** Data **
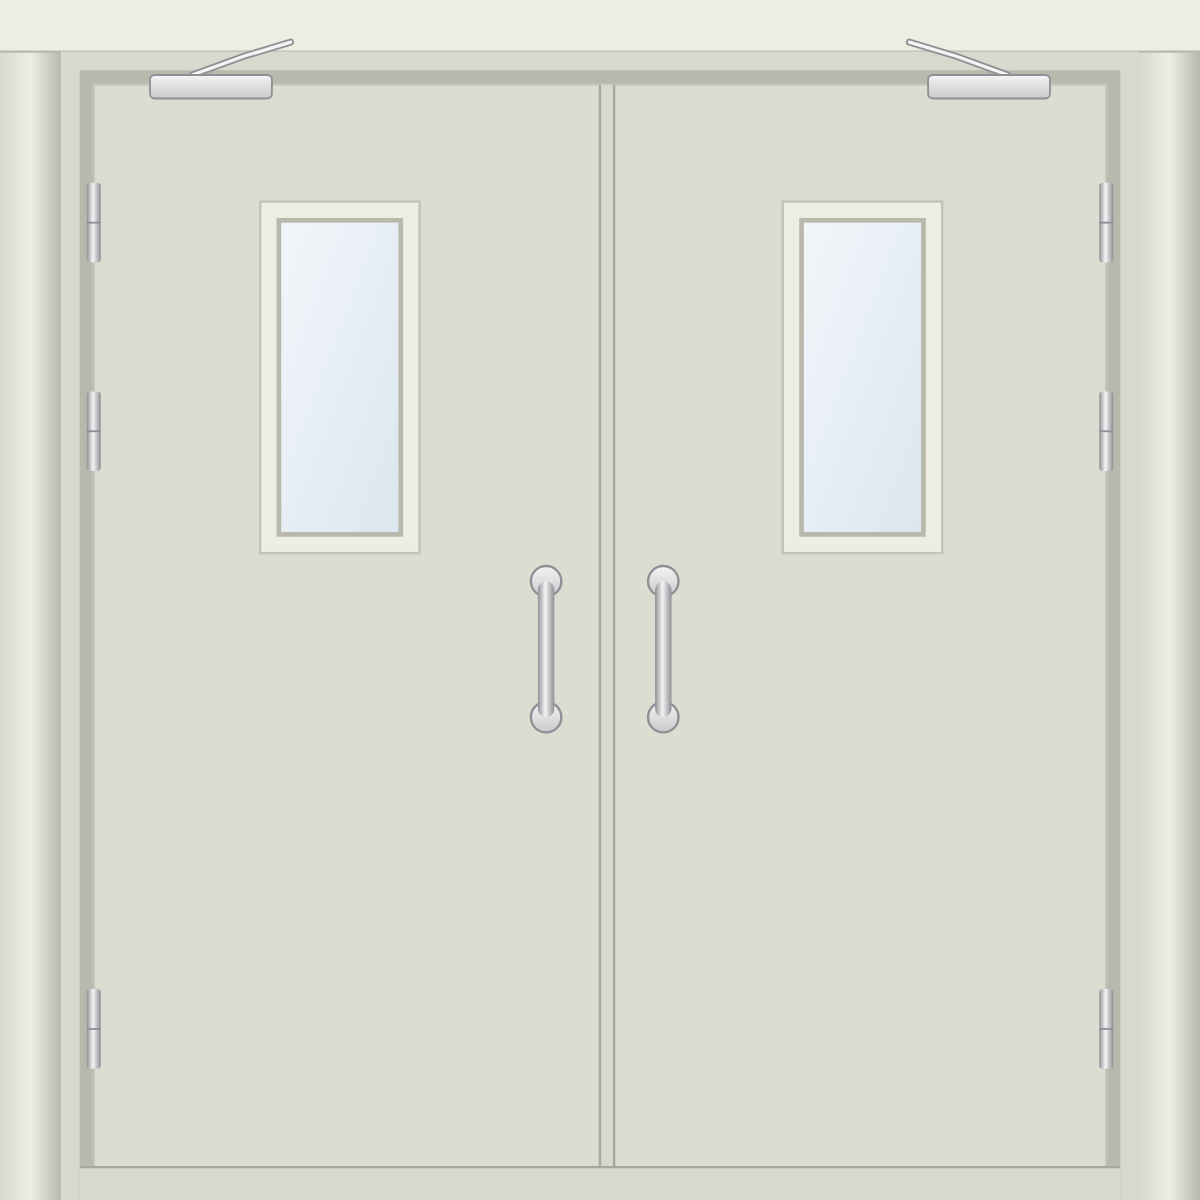
<!DOCTYPE html>
<html lang="en">
<head>
<meta charset="utf-8">
<title>Double Fire Door</title>
<style>
  :root {
    --wall: #e4e3d8;
    --frame-light: #eeede3;
    --frame-mid: #d9d8cc;
    --frame-dark: #b9b8ac;
    --leaf: #dddcd1;
    --leaf-edge: #c4c3b7;
    --seam: #a9a89c;
    --glass-top: #f2f6fa;
    --glass-bottom: #dbe6ef;
    --metal-light: #f4f4f4;
    --metal-mid: #c9cacc;
    --metal-dark: #8e9095;
  }
  html, body { margin: 0; padding: 0; overflow: hidden; background: var(--wall); }
  .canvas { width: 1200px; height: 1200px; display: block; }
</style>
</head>
<body>
<svg class="canvas" viewBox="0 0 512 512" xmlns="http://www.w3.org/2000/svg" role="img" aria-label="Pale double door with vision panels and pull handles">
  <defs>
    <linearGradient id="glass" x1="0" y1="0" x2="1" y2="1">
      <stop offset="0" stop-color="var(--glass-top)"/>
      <stop offset="1" stop-color="var(--glass-bottom)"/>
    </linearGradient>
    <linearGradient id="metalBar" x1="0" y1="0" x2="1" y2="0">
      <stop offset="0" stop-color="var(--metal-dark)"/>
      <stop offset="0.45" stop-color="var(--metal-light)"/>
      <stop offset="1" stop-color="var(--metal-dark)"/>
    </linearGradient>
    <linearGradient id="metalPlate" x1="0" y1="0" x2="0" y2="1">
      <stop offset="0" stop-color="var(--metal-light)"/>
      <stop offset="1" stop-color="var(--metal-mid)"/>
    </linearGradient>
    <linearGradient id="trimSide" x1="0" y1="0" x2="1" y2="0">
      <stop offset="0" stop-color="var(--frame-mid)"/>
      <stop offset="0.5" stop-color="var(--frame-light)"/>
      <stop offset="1" stop-color="var(--frame-dark)"/>
    </linearGradient>

    <g id="visionPanel">
      <rect x="0" y="0" width="68" height="150" fill="var(--frame-light)" stroke="var(--leaf-edge)" stroke-width="1"/>
      <rect x="7" y="7" width="54" height="136" fill="var(--frame-dark)"/>
      <rect x="9" y="9" width="50" height="132" fill="url(#glass)"/>
    </g>

    <g id="pullHandle">
      <circle cx="0" cy="0" r="6.5" fill="url(#metalPlate)" stroke="var(--metal-dark)" stroke-width="1"/>
      <circle cx="0" cy="58" r="6.5" fill="url(#metalPlate)" stroke="var(--metal-dark)" stroke-width="1"/>
      <rect x="-3.5" y="0" width="7" height="58" rx="3.5" fill="url(#metalBar)"/>
    </g>

    <g id="hinge">
      <rect x="0" y="0" width="6" height="34" rx="1.5" fill="url(#metalBar)"/>
      <line x1="0" y1="17" x2="6" y2="17" stroke="var(--metal-dark)" stroke-width="0.8"/>
    </g>

    <g id="doorCloser">
      <path d="M14 12 L36 4 L56 -2" fill="none" stroke="var(--metal-dark)" stroke-width="3" stroke-linecap="round"/>
      <path d="M14 12 L36 4 L56 -2" fill="none" stroke="var(--metal-light)" stroke-width="1.4" stroke-linecap="round"/>
      <rect x="-4" y="12" width="52" height="10" rx="2" fill="url(#metalPlate)" stroke="var(--metal-dark)" stroke-width="0.8"/>
    </g>
  </defs>

  <rect width="512" height="512" fill="var(--wall)"/>
  <rect x="0" y="0" width="26" height="512" fill="url(#trimSide)"/>
  <rect x="486" y="0" width="26" height="512" fill="url(#trimSide)"/>
  <rect x="0" y="0" width="512" height="22" fill="var(--frame-light)"/>
  <line x1="0" y1="22" x2="512" y2="22" stroke="var(--frame-dark)" stroke-width="1"/>
  <rect x="26" y="22" width="460" height="490" fill="var(--frame-mid)"/>
  <rect x="34" y="30" width="444" height="482" fill="var(--frame-dark)"/>

  <g class="door-leaves">
    <rect x="40" y="36" width="216" height="462" fill="var(--leaf)" stroke="var(--leaf-edge)" stroke-width="1"/>
    <rect x="262" y="36" width="210" height="462" fill="var(--leaf)" stroke="var(--leaf-edge)" stroke-width="1"/>
    <rect x="256" y="36" width="6" height="462" fill="var(--frame-mid)"/>
    <line x1="256" y1="36" x2="256" y2="498" stroke="var(--seam)" stroke-width="1"/>
    <line x1="262" y1="36" x2="262" y2="498" stroke="var(--seam)" stroke-width="1"/>
  </g>

  <rect x="34" y="498" width="444" height="14" fill="var(--frame-mid)"/>
  <line x1="34" y1="498" x2="478" y2="498" stroke="var(--seam)" stroke-width="1"/>

  <use href="#visionPanel" x="111" y="86"/>
  <use href="#visionPanel" x="334" y="86"/>

  <use href="#pullHandle" x="233" y="248"/>
  <use href="#pullHandle" x="283" y="248"/>

  <use href="#hinge" x="37" y="78"/>
  <use href="#hinge" x="37" y="167"/>
  <use href="#hinge" x="37" y="422"/>
  <use href="#hinge" x="469" y="78"/>
  <use href="#hinge" x="469" y="167"/>
  <use href="#hinge" x="469" y="422"/>

  <use href="#doorCloser" x="68" y="20"/>
  <use href="#doorCloser" transform="translate(444 20) scale(-1 1)"/>
</svg>
</body>
</html>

** The problem **
Each line of the data in which the string "leaf" appears needs to be copied.

** Written response **
    --leaf: #dddcd1;
    --leaf-edge: #c4c3b7;
      <rect x="0" y="0" width="68" height="150" fill="var(--frame-light)" stroke="var(--leaf-edge)" stroke-width="1"/>
    <rect x="40" y="36" width="216" height="462" fill="var(--leaf)" stroke="var(--leaf-edge)" stroke-width="1"/>
    <rect x="262" y="36" width="210" height="462" fill="var(--leaf)" stroke="var(--leaf-edge)" stroke-width="1"/>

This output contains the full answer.